Feb 24 Elias Blix a Norwegian professor, theologian, hymn writer, and a politician for the Liberal Party. Blix wrote numerous hymns and was largely responsible for translating the New Testament into the Norwegian language
Feb 24 Winslow Homer an American landscape painter and printmaker, best known for his marine subjects. He is considered one of the foremost painters in 19th-century America and a preeminent figure in American art
Feb 25 Pauline von Metternich a famous Viennese and Parisian socialite of great charm and elegance. She was an important promoter of the work of the German composer Richard Wagner and the Czech composer Bedřich Smetana
Feb 26 Elihu Vedder an American symbolist painter, book illustrator, and poet, born in New York City.
Feb 27 Mariia Surovshchikova-Petipa prima ballerina to the Petersburg Imperial Theatres and wife of the noted choreographer Marius Petipa.

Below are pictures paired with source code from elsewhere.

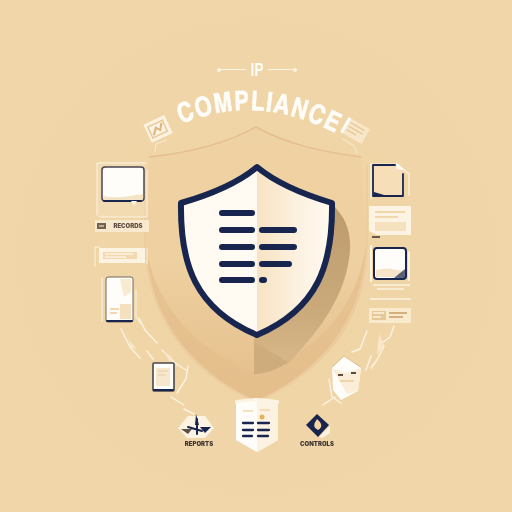
<!DOCTYPE html>
<html lang="en">
<head>
<meta charset="utf-8">
<title>IP Compliance</title>
<style>
:root{--sand:#f0d6a9;--sand-deep:#e9c999;--tan:#e3bd8a;--shade:#c4a373;--navy:#18264f;--cream:#fcf3e2;--white:#fffdf9;--gold:#e5b262}
*{box-sizing:border-box;margin:0}
html,body{width:512px;height:512px;overflow:hidden}
.poster{position:relative;width:512px;height:512px;background:radial-gradient(circle at 50% 50%,#efd3a4 0,var(--sand) 70%);overflow:hidden}
.artwork{position:absolute;inset:0;display:block}
.kicker{position:absolute;left:217px;top:60px;width:80px;height:18px;display:flex;align-items:center;gap:4px;color:var(--white);font:900 17px/18px "TeX Gyre Heros Cn",Inter,sans-serif}
.kicker i{flex:1;height:1px;background:var(--cream);position:relative}
.kicker i::before{content:"";position:absolute;width:4px;height:4px;border-radius:50%;background:var(--cream);top:-1px}
.kicker i:first-child::before{left:0}
.kicker i:last-child::before{right:0}
.title{font:900 27px "TeX Gyre Heros Cn",Inter,sans-serif;fill:var(--white);stroke:var(--white);stroke-width:.6}
.caption{position:absolute;text-align:center;color:#3a3230;font:900 6px/8px Inter,sans-serif;white-space:nowrap}
.caption-reports{left:179px;top:440px;width:40px}
.caption-controls{left:296px;top:440px;width:42px}
.caption-records{left:108px;top:222px;width:40px;color:#5b4b40}
.navy-line{fill:none;stroke:var(--navy);stroke-linecap:round;stroke-linejoin:round}
.cream-line{fill:none;stroke:var(--cream);stroke-linecap:round;stroke-linejoin:round}
</style>
</head>
<body>
<main class="poster">
<svg class="artwork" viewBox="0 0 512 512" width="512" height="512" aria-label="Shield with a document, ringed by record icons">
<defs>
<linearGradient id="backdrop" x1="0" y1="0" x2="0" y2="1">
<stop offset="0" stop-color="#efd2a3"/><stop offset=".5" stop-color="#efd0a0"/><stop offset="1" stop-color="#e3bd8a"/>
</linearGradient>
<linearGradient id="face-right" x1="0" y1="0" x2="1" y2="0">
<stop offset="0" stop-color="#f8e3c3"/><stop offset=".6" stop-color="#fdf3e4"/><stop offset="1" stop-color="#fffaf2"/>
</linearGradient>
<linearGradient id="cast" x1="0" y1="0" x2="0" y2="1">
<stop offset="0" stop-color="#bd9a6b"/><stop offset=".6" stop-color="#c9a97a"/><stop offset="1" stop-color="#dab98a"/>
</linearGradient>
<path id="shield-shape" d="M257 167C238 183 212 194 181 203C180 264 195 309 257 335C318 309 333 264 332 203C302 194 276 183 257 167Z"/>
<path id="title-arc" d="M181 124Q258 92 337 134"/>
<clipPath id="shield-clip"><use href="#shield-shape"/></clipPath>
</defs>

<g id="large-shield">
<path d="M150 157C188 153 224 145 256 127C288 145 324 152 361 157L367 240C367 310 338 365 256 402C180 368 146 310 145 240Z" fill="url(#backdrop)"/>
<path d="M145 240C146 310 180 368 256 402C338 365 367 310 367 240C358 304 326 347 256 374C190 347 152 300 145 240Z" fill="#e5bf8d" opacity=".75"/>
<path d="M149 157C188 153 224 145 256 127C288 145 324 152 361 157" fill="none" stroke="#e6be90" stroke-width="1.5"/>
<path d="M145 165V245C148 310 182 368 256 402C332 368 365 310 367 245V165" fill="none" stroke="#edcda0" stroke-width="2"/>
</g>

<g id="cast-shadow">
<path d="M332 204C345 217 351 230 350 250C346 305 307 342 288 364L254 373V335C315 310 333 262 332 204Z" fill="url(#cast)"/>
<path d="M254 342L288 362C277 370 265 374 254 374Z" fill="#cfac7b"/>
</g>

<g id="main-shield">
<use href="#shield-shape" fill="#fffaf2"/>
<rect x="257" y="165" width="78" height="172" fill="url(#face-right)" clip-path="url(#shield-clip)"/>
<use href="#shield-shape" class="navy-line" stroke-width="6"/>
<g class="navy-line" stroke-width="6">
<path d="M222 213H252M222 230H252M222 247H252M222 264H252M222 280H252M262 230H294M262 247H294M262 264H289"/>
<path d="M262 280H264"/>
</g>
</g>

<text class="title"><textPath href="#title-arc" textLength="160" lengthAdjust="spacing">COMPLIANCE</textPath></text>

<g id="title-side-icons">
<g transform="rotate(-25 158 130)">
<rect x="147" y="119" width="23" height="20" fill="var(--cream)"/>
<path d="M150 123H166V135H150Z" fill="none" stroke="var(--sand-deep)" stroke-width="1.5"/>
<path d="M152 133L157 127L160 131L164 125" fill="none" stroke="#dcb47d" stroke-width="2"/>
</g>
<g transform="rotate(30 355 131)">
<path d="M344 122H367V139H344Z" fill="#f8e6c9"/>
<path d="M347 126H363M347 130H363M347 134H358" stroke="var(--sand-deep)" stroke-width="1.5"/>
<path d="M344 122V139" stroke="var(--white)" stroke-width="3"/>
</g>
<path class="cream-line" stroke-width="1" d="M166 140L156 144L155 151M343 139L354 146L357 153" opacity=".8"/>
</g>

<g id="left-records">
<rect x="97" y="162" width="49" height="55" fill="#f4deb8" opacity=".6"/>
<path class="cream-line" stroke-width="1" d="M97 215V163H146M147 170V217H100"/>
<rect x="102" y="167" width="42" height="34" rx="3" fill="var(--white)" stroke="#4a4650" stroke-width="1.5"/>
<path d="M103 196C116 199 129 196 143 194V198Q143 200 140 200H105Q103 200 103 196Z" fill="#f5e3c6"/>
<path class="navy-line" stroke-width="2" d="M104 201H141"/>
<path d="M131 201L134 206L137 201Z" fill="var(--cream)"/>

<rect x="95" y="220" width="54" height="12" fill="#f8e8cd"/>
<rect x="97" y="223" width="9" height="6" fill="#74614f"/>
<path d="M99 226H104" stroke="var(--cream)"/>

<path class="cream-line" stroke-width="1" d="M95 266V247H100M147 248V264"/>
<rect x="99" y="248" width="46" height="15" fill="var(--cream)"/>
<rect x="103" y="252" width="34" height="7" fill="#f3d9b0"/>
<path d="M105 254H133M105 257H126" stroke="var(--white)"/>

<rect x="106" y="277" width="27" height="45" rx="2" fill="var(--white)" stroke="#75675b"/>
<path d="M120 279H131V292L124 297Z" fill="#f9ead2"/>
<path class="navy-line" stroke-width="2" d="M107 321H132"/>
<path d="M110 309H119M110 313H117" stroke="var(--gold)"/>
<path d="M120 304H131V319H120Z" fill="#f4dfbf"/>
<path class="cream-line" stroke-width="1" d="M102 278V321M136 290V317L141 324"/>
</g>

<g id="right-records">
<path class="cream-line" stroke-width="1.2" d="M371 199V164H397L409 174V195"/>
<path d="M372 165H398L404 171V197H372Z" fill="#f6dfb8"/>
<path class="navy-line" stroke-width="1.8" d="M373 196V165H395M403 174V196H373"/>
<path d="M374 192L384 195H374Z" fill="var(--navy)"/>
<path d="M396 162L404 170L397 169Z" fill="var(--white)"/>

<path d="M369 206H411V235H377L369 231Z" fill="var(--cream)"/>
<path d="M375 212H405M375 217H398" stroke="#f2d7ab" stroke-width="2"/>
<rect x="375" y="222" width="31" height="9" fill="#f6e1bf"/>
<path d="M372 237H380" stroke="#69564a" stroke-width="2"/>

<path class="cream-line" stroke-width="2" d="M371 281V246M409 252V280"/>
<rect x="374" y="248" width="32" height="31" rx="3" fill="var(--white)" stroke="var(--navy)" stroke-width="2"/>
<path d="M376 270Q389 266 404 272V277H376Z" fill="#f7e5cb"/>
<path d="M394 278L405 269V278Z" fill="var(--navy)" opacity=".7"/>

<path d="M373 285H410M377 289H404M370 299H411" stroke="var(--cream)" stroke-width="1.6"/>
<rect x="369" y="308" width="42" height="15" fill="#f9e9cd"/>
<rect x="372" y="311" width="14" height="9" fill="#e7c794"/>
<path d="M373 313H384M373 317H381" stroke="var(--cream)" stroke-width="1.5"/>
<path d="M389 313H407M389 317H403" stroke="#d4b080" stroke-width="2"/>
</g>

<g id="connecting-lines">
<path class="cream-line" stroke-width="1.4" d="M121 329L130 347L140 358M139 318L145 330L157 343M147 351L153 359M162 350L175 363L186 370M177 393L186 379L188 366M171 397L184 405M184 409L194 414M394 326L390 337L382 343M384 346L377 360L371 368M367 331L360 349L352 352M366 370L371 356M329 379L332 397L341 403M323 405L335 397"/>
<path d="M128 338L137 350L131 347ZM163 351L172 357L170 362ZM379 334L384 345L377 355Z" fill="#f8e7ca"/>
</g>

<g id="lower-records">
<rect x="153" y="363" width="21" height="28" rx="1" fill="var(--white)" stroke="#4b474b" stroke-width="1.6"/>
<rect x="156" y="368" width="14" height="18" fill="#f7e7cf"/>
<path d="M158 371H168M158 375H166" stroke="#e9cda1"/>
<path class="navy-line" stroke-width="2" d="M154 390H173"/>

<path d="M332 368L344 356L361 368L358 391L341 400L333 390Z" fill="var(--white)"/>
<path d="M332 368L346 373L361 368L358 391L347 394Z" fill="#fbeed9"/>
<path d="M332 367L344 356L361 367" fill="none" stroke="#e1c093"/>
<path d="M338 375H343M351 373H356" stroke="#5b4b44" stroke-width="2"/>
<path d="M340 381H354" stroke="#edcc98" stroke-width="1.5"/>
</g>

<g id="report-icon">
<path d="M178 428L188 416H205L214 428L205 438H187Z" fill="var(--cream)"/>
<path d="M196 414L199 425H195Z" fill="var(--navy)"/>
<path d="M181 429H192L188 434Z" fill="#5c4e48"/>
<path d="M200 427H211L205 433Z" fill="var(--navy)"/>
<path class="navy-line" stroke-width="2" d="M188 427L202 431M197 419V434"/>
</g>

<g id="policy-badge">
<path d="M236 402Q257 398 278 402V440L257 452L236 440Z" fill="var(--white)"/>
<path d="M257 401Q268 400 278 402V440L257 452Z" fill="#fcf2e2"/>
<path d="M235 402Q257 397 279 402" fill="none" stroke="var(--cream)" stroke-width="3"/>
<path d="M243 411H253M260 410H270" stroke="#f1d7ad" stroke-width="1.5"/>
<circle cx="262" cy="417" r="2.5" fill="var(--gold)"/>
<path class="navy-line" stroke-width="2.3" d="M243 423H253M258 423H269M243 430H253M258 430H269M243 436H252M258 436H268"/>
</g>

<g id="control-icon">
<path d="M306 425L317 414L329 425L318 437Z" fill="var(--navy)"/>
<path d="M317 419Q325 426 318 430Q311 427 317 419Z" fill="#f6d5a2"/>
<path d="M319 437L330 426V433L322 438Z" fill="var(--cream)"/>
</g>
</svg>

<p class="kicker"><i></i><span>IP</span><i></i></p>
<p class="caption caption-records">RECORDS</p>
<p class="caption caption-reports">REPORTS</p>
<p class="caption caption-controls">CONTROLS</p>
</main>
</body>
</html>
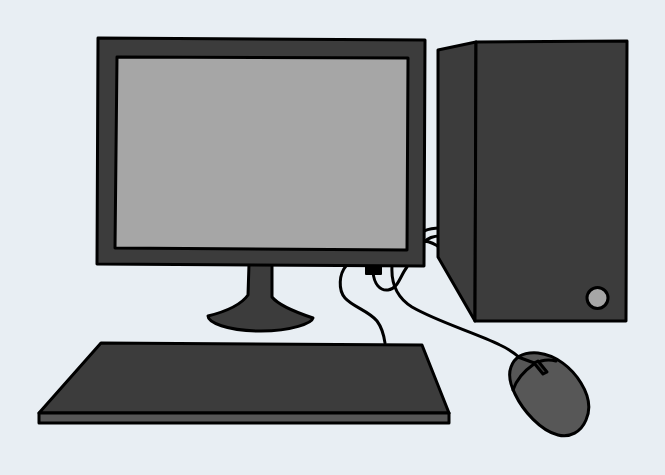
<!DOCTYPE html>
<html lang="en">
<head>
<meta charset="utf-8">
<title>Desktop computer</title>
<style>
  :root {
    --backdrop: #e8eef3;
    --casing: #3c3c3c;
    --casing-light: #575757;
    --screen: #a6a6a6;
    --ink: #000;
  }
  html, body { margin: 0; background: var(--backdrop); overflow: hidden; }
  svg { display: block; width: 665px; height: 475px; }
  .outlined { stroke: var(--ink); stroke-width: 3; stroke-linejoin: round; stroke-linecap: round; }
  .casing { fill: var(--casing); }
  .casing-light { fill: var(--casing-light); }
  .screen { fill: var(--screen); }
  .cable { fill: none; }
  .plug { fill: var(--ink); }
</style>
</head>
<body>
<svg viewBox="0 0 665 475" role="img" aria-label="Desktop computer with monitor, tower, keyboard and mouse">
  <g id="cables" class="outlined cable">
    <path d="M424 231Q431 228 440 228M424 242Q430 236 440 236M424 241Q433 242 440 248"/>
    <path d="M346 266C339 274 338 290 345 298C353 307 369 311 377 321Q383 329 385 343"/>
    <path d="M373 272C374 284 380 291 388 290C398 289 400 276 407 267"/>
    <path d="M392 266C391 283 396 297 412 307C438 322 476 333 500 345Q511 350 520 358"/>
  </g>
  <rect class="plug" x="365" y="265" width="17" height="10" rx="1"/>

  <g id="tower" class="outlined">
    <polygon class="casing" points="438,50 476,42 475,321 438,257"/>
    <polygon class="casing" points="476,42 627,41 626,321 475,321"/>
    <circle class="screen" cx="597.5" cy="298" r="10.5"/>
  </g>

  <g id="monitor" class="outlined">
    <path class="casing" d="M249 264L248 295C241 305 224 312 208 316C208 322 226 331 261 331C292 331 312 323 313 318C298 313 279 306 272 297L272 264Z"/>
    <polygon class="casing" points="98,38 425,40 424,266 97,264"/>
    <polygon class="screen" points="117,57 408,58 407,250 115,248"/>
  </g>

  <g id="keyboard" class="outlined">
    <polygon class="casing" points="101,343 422,345 449,413 39,413"/>
    <polygon class="casing-light" points="39,413 449,413 449,423 39,423"/>
  </g>

  <g id="mouse" class="outlined">
    <path class="casing-light" d="M511 367C515 356 525 352 538 353C556 355 572 368 581 383C589 396 591 409 586 420C581 432 570 438 558 435C541 431 523 411 515 394C510 384 508 375 511 367Z"/>
    <path class="cable" d="M513 390C517 378 524 371 534 364C541 360 549 359 556 361M518 357L537 364"/>
    <path class="casing" d="M534 363L538 361L547 372L543 374Z"/>
  </g>
</svg>
</body>
</html>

Feb 29 Dickey Pearce an American professional baseball player and one of the sport's most famous early figures. He was born in Brooklyn, New York, and began playing with the Brooklyn Atlantics in 1856. He continued his career in the National Association and the early years of Major League Baseball. It is possible Pearce was one of the first baseball players to earn money for playing the game professionally. Pearce is given credit for pioneering the shortstop position. Pearce introduced his "tricky hit" to baseball, known today as the bunt. For much of his career, the rules permitted the ball to roll foul and still be a hit
Mar 2 Henry Billings Brown an associate justice of the Supreme Court of the United States from 5 January 1891 to 28 May 1906. An admiralty lawyer and U.S. District Judge in Detroit before ascending to the high court, Brown authored hundreds of opinions in his 31 years as a federal judge, including the majority opinion in Plessy Ferguson that upheld the legality of racial segregation in public transportation
Mar 2 John W. Foster an American diplomat and military officer, as well as lawyer and journalist. His highest public office was U.S. Secretary of State under Benjamin Harrison, although he also proved influential as a lawyer in technically private practice in the international relations sphere
Mar 2 Theodor Nöldeke a German orientalist, who was born in Harburg and studied in Göttingen, Vienna, Leiden and Berlin.
Mar 5 Charles Goodnight a cattle rancher in the American West, perhaps the best known rancher in Texas. He is sometimes known as the "father of the Texas Panhandle." Essayist and historian Frank Dobie said that Goodnight "approached greatness more nearly than any other cowman of history."
Mar 5 Hubert Dilger a German immigrant to the United States who became a decorated artillerist in the Union Army during the American Civil War. He was noted as one of the finest artillerists in the Army of the Potomac, winning the Medal of Honor for his valiant work at the 1863 Battle of Chancellorsville
Mar 8 Michael Foster (physiologist) an English physiologist.
Mar 11 Samuel Duvall an American archer who competed in the 1904 Summer Olympics.
Mar 14 Jules Joseph Lefebvre a French figure painter, educator and theorist.
Mar 16 Andrew Smith Hallidie the promoter of the Clay Street Hill Railroad in San Francisco, USA. This was the world's first practical cable car system, and Hallidie is often therefore regarded as the inventor of the cable car and father of the present day San Francisco cable car system, although both claims are open to dispute. He also introduced the manufacture of wire rope to California, and at an early age was a prolific builder of bridges in the Californian interior
Mar 17 Lucian Müller a German classical scholar.
Mar 20 Ferris Jacobs Jr. an American general and politician, he was a United States Representative from New York.
Mar 20 Edward Poynter an English painter, designer, and draughtsman who served as President of the Royal Academy.
Mar 21 Julius Wolff a German surgeon.